Records excerpted from a collection
>>>

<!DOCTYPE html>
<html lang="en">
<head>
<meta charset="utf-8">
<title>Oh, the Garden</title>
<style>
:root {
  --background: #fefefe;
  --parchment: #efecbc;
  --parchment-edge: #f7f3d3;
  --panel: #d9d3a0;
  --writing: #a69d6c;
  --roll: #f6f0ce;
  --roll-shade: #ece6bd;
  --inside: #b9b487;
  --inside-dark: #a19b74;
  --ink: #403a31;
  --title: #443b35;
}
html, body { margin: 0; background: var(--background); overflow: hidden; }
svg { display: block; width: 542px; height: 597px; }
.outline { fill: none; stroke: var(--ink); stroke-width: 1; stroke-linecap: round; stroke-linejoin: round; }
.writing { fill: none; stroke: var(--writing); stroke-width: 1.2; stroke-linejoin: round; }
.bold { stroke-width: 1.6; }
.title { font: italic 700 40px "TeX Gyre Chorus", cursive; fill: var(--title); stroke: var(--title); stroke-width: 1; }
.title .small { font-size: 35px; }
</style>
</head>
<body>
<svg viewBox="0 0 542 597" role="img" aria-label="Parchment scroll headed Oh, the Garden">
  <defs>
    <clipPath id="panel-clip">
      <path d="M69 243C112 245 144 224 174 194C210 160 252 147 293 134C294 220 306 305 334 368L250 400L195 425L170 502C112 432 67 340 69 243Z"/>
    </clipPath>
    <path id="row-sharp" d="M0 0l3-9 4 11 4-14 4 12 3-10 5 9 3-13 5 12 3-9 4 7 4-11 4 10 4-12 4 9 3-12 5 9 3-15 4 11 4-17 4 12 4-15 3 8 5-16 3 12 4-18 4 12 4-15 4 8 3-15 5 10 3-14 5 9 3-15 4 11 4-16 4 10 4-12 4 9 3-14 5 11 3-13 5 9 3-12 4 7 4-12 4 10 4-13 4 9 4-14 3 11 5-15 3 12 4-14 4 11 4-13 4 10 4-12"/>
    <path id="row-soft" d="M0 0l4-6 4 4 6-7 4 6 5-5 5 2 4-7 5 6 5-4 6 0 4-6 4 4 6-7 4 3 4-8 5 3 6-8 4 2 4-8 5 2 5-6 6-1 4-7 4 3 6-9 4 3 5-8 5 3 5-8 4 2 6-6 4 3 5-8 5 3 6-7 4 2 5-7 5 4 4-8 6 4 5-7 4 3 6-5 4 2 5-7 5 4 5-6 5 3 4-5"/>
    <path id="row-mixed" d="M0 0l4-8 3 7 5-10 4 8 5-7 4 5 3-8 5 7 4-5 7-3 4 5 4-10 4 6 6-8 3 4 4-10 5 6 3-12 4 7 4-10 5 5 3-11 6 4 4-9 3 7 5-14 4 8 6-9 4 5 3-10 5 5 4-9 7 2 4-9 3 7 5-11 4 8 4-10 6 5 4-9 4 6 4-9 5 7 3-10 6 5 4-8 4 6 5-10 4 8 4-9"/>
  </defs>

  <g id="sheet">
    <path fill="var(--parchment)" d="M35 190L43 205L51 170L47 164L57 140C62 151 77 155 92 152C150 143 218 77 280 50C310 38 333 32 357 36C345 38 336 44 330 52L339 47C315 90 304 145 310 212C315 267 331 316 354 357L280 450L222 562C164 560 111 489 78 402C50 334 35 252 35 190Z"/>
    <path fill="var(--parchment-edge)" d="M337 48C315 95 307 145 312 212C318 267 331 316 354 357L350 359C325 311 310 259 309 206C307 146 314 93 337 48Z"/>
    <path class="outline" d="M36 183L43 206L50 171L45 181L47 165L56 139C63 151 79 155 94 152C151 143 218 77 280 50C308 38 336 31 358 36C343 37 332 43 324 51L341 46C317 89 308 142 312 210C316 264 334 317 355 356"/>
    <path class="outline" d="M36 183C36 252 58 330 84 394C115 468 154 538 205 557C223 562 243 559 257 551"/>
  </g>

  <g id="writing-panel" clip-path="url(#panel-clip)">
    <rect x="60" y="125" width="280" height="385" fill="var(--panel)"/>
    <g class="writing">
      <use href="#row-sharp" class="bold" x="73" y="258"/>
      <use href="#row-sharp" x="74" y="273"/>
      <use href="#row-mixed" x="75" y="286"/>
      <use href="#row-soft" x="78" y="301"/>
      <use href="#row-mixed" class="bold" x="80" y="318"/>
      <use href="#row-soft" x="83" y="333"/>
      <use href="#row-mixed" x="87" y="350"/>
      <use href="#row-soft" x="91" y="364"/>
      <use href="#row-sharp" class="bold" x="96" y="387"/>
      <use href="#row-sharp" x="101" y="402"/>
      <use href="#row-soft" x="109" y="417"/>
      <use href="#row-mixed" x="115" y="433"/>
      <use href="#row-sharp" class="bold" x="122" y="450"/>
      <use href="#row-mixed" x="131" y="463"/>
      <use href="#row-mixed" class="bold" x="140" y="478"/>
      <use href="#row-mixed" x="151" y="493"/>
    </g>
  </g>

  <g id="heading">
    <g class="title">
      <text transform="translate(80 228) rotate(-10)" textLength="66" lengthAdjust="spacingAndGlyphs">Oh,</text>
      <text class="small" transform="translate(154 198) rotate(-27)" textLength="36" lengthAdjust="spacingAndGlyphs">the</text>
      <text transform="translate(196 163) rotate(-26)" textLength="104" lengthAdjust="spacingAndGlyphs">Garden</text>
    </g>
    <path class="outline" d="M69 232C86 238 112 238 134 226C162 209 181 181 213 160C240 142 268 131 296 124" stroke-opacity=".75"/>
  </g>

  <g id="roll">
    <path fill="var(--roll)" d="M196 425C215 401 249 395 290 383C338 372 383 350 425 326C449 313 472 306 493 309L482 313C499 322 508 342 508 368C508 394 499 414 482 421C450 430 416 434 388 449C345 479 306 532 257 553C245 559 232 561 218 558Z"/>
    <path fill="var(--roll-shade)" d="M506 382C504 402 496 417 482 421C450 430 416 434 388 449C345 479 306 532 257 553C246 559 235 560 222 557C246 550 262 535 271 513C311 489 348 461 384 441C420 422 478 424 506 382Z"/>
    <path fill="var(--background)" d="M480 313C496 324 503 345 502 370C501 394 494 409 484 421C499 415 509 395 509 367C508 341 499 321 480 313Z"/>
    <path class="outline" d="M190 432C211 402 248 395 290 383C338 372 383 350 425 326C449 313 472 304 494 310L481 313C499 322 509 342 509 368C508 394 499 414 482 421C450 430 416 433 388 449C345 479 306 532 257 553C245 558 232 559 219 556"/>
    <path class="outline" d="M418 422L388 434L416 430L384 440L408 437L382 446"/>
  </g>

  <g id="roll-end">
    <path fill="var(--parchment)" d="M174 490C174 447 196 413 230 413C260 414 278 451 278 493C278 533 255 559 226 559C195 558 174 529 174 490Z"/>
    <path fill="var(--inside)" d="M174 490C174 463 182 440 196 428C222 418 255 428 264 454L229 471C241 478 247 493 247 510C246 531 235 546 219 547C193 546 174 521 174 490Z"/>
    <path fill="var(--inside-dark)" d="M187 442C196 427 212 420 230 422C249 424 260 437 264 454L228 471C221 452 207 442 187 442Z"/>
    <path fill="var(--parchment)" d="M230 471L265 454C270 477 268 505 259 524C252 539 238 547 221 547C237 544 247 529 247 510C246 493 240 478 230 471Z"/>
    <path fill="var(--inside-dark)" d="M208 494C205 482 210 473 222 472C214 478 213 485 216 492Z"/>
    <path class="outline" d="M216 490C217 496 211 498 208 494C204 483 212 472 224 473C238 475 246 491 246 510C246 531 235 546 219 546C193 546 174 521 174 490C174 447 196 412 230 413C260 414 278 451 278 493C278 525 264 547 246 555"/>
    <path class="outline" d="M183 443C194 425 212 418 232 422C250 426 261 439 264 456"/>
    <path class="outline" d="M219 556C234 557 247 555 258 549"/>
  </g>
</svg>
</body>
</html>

<<<
>>>

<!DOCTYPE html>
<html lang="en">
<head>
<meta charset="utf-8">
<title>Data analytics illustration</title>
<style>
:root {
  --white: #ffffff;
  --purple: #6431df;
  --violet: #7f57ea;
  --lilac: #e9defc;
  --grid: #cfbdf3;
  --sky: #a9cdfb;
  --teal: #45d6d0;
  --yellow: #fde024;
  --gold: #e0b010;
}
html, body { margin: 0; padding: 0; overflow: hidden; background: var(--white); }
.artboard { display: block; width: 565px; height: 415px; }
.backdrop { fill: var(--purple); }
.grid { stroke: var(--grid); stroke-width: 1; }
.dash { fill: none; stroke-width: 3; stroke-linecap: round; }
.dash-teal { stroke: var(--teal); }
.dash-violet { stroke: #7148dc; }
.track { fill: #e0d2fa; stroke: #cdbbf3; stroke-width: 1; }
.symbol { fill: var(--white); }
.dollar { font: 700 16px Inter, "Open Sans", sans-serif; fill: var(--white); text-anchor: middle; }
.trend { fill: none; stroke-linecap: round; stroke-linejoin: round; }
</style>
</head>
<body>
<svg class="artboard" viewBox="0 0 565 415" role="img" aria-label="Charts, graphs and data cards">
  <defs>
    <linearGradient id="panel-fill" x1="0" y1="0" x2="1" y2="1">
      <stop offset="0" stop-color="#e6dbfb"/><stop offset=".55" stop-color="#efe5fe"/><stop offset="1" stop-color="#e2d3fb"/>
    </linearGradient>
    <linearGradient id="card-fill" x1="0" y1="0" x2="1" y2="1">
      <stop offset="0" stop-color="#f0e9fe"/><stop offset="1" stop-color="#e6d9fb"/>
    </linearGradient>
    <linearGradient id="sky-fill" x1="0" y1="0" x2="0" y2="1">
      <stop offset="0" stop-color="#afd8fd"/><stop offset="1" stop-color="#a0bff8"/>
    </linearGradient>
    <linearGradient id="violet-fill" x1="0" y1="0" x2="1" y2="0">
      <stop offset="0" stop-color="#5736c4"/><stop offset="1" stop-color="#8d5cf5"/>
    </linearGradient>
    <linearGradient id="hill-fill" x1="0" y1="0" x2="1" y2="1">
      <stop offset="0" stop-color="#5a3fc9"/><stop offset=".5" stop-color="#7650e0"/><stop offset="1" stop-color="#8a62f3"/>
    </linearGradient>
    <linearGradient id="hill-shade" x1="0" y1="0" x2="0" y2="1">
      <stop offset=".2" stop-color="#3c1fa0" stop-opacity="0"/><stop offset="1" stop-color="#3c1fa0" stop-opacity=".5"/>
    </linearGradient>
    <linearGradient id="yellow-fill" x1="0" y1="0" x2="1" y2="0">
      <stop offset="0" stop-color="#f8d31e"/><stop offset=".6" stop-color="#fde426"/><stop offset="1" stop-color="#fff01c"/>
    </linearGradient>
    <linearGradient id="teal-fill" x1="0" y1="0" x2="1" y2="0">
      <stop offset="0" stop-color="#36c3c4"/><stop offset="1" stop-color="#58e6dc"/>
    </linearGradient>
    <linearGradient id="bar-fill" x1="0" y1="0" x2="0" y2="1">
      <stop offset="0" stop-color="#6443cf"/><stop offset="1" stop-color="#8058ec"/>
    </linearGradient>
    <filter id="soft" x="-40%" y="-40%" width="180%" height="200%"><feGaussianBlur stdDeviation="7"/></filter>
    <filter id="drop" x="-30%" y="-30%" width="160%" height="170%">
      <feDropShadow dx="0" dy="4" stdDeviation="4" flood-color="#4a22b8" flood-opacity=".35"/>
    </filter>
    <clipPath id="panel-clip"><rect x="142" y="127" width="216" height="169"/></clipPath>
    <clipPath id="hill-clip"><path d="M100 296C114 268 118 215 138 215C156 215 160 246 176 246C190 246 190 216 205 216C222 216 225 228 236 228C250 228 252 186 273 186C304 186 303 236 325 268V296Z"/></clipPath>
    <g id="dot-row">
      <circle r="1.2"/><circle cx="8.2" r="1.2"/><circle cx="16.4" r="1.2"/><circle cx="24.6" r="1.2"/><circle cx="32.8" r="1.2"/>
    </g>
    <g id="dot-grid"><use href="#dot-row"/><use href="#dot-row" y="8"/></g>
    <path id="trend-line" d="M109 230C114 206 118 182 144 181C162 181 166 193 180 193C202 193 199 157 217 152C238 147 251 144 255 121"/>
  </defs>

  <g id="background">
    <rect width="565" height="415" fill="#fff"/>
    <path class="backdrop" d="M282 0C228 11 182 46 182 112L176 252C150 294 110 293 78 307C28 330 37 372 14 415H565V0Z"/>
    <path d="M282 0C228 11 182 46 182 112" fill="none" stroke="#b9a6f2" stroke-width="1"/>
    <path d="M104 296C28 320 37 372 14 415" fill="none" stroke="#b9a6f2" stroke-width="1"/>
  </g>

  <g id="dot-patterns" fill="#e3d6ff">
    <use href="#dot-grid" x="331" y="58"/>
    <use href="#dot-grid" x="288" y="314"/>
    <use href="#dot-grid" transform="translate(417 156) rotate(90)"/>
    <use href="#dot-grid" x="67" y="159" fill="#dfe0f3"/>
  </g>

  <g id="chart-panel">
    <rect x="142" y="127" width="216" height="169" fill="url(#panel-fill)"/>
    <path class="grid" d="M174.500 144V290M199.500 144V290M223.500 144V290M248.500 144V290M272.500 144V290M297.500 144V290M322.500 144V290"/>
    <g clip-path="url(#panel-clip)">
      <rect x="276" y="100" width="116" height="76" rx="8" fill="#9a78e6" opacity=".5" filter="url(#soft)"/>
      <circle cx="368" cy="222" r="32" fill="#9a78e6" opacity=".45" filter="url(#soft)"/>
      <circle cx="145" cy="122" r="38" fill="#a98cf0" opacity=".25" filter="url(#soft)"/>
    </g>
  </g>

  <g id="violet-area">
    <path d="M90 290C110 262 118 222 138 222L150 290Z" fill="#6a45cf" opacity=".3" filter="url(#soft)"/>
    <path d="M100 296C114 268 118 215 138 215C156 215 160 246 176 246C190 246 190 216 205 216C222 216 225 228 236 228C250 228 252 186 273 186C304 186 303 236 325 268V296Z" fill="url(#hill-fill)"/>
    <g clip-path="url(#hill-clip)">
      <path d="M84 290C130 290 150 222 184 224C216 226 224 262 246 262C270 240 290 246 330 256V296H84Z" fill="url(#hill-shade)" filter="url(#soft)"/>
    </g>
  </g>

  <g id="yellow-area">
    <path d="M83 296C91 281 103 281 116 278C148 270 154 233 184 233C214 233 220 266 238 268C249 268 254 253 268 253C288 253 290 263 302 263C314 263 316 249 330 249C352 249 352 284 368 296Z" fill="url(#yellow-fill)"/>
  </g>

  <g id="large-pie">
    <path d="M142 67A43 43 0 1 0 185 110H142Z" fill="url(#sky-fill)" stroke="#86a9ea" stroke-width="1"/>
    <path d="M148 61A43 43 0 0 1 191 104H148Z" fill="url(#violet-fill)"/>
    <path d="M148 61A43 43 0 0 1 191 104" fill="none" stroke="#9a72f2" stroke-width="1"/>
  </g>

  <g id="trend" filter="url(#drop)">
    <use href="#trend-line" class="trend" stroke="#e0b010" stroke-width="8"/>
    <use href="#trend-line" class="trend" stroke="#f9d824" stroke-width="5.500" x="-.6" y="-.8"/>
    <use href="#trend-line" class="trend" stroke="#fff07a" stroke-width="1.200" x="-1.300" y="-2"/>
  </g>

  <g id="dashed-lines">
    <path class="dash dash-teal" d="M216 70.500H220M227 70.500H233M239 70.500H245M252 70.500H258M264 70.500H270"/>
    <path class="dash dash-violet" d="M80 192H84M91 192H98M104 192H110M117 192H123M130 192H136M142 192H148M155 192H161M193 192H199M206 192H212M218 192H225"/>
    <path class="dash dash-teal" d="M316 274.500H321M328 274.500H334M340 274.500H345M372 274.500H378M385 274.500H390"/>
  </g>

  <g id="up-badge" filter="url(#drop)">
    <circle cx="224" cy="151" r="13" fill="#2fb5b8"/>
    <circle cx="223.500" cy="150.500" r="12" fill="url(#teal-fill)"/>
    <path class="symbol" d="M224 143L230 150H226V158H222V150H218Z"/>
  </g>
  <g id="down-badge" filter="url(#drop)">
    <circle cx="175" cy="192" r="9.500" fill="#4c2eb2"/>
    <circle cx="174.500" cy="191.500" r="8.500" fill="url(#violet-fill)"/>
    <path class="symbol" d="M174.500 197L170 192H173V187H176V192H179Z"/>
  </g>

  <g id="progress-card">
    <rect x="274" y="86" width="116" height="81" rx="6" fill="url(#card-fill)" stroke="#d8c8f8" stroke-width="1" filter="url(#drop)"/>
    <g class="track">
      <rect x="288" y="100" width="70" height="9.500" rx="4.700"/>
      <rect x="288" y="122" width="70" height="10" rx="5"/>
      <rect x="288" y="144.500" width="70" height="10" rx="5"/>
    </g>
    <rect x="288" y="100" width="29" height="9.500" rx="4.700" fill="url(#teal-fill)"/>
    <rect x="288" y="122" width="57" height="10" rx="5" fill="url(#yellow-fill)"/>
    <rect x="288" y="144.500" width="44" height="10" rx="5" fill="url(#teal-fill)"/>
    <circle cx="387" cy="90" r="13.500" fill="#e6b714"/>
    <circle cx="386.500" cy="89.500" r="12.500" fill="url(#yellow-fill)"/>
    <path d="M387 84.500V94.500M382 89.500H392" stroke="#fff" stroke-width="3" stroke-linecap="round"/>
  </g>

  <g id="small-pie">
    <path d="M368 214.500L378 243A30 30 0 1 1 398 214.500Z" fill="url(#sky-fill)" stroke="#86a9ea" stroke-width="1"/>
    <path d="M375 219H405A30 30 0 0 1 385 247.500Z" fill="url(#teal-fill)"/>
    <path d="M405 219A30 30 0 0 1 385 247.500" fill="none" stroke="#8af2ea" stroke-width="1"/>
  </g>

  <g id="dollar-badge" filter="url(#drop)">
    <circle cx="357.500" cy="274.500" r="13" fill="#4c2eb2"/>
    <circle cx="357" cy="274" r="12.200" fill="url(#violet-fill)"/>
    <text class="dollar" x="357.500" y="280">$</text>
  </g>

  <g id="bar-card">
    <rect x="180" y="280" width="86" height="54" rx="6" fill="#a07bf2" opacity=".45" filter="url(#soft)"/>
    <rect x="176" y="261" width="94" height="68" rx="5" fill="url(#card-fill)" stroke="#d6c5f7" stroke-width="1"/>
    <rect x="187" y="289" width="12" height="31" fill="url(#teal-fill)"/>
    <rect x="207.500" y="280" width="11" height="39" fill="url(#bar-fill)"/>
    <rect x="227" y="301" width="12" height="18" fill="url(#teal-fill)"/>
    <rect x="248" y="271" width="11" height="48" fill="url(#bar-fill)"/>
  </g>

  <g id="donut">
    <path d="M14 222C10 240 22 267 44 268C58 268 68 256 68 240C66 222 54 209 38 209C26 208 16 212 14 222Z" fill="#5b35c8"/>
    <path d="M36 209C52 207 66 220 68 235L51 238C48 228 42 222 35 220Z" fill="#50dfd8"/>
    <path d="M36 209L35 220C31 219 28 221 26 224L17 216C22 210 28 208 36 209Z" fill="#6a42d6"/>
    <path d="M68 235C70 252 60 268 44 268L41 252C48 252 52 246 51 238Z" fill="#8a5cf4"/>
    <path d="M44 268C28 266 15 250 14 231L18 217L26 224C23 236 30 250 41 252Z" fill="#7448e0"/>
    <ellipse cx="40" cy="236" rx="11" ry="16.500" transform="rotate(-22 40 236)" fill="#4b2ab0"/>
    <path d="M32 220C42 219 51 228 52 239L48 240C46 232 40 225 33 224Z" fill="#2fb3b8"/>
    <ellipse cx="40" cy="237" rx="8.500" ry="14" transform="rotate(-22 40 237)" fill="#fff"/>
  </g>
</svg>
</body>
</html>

<<<

| About this exercise |
What do the lines above say from the one containing "--purple: #6431df;" down to the one containing "0; padding: 0;"? Return them exactly, both end lines included, and only them.

| Answer for the task |
  --purple: #6431df;
  --violet: #7f57ea;
  --lilac: #e9defc;
  --grid: #cfbdf3;
  --sky: #a9cdfb;
  --teal: #45d6d0;
  --yellow: #fde024;
  --gold: #e0b010;
}
html, body { margin: 0; padding: 0; overflow: hidden; background: var(--white); }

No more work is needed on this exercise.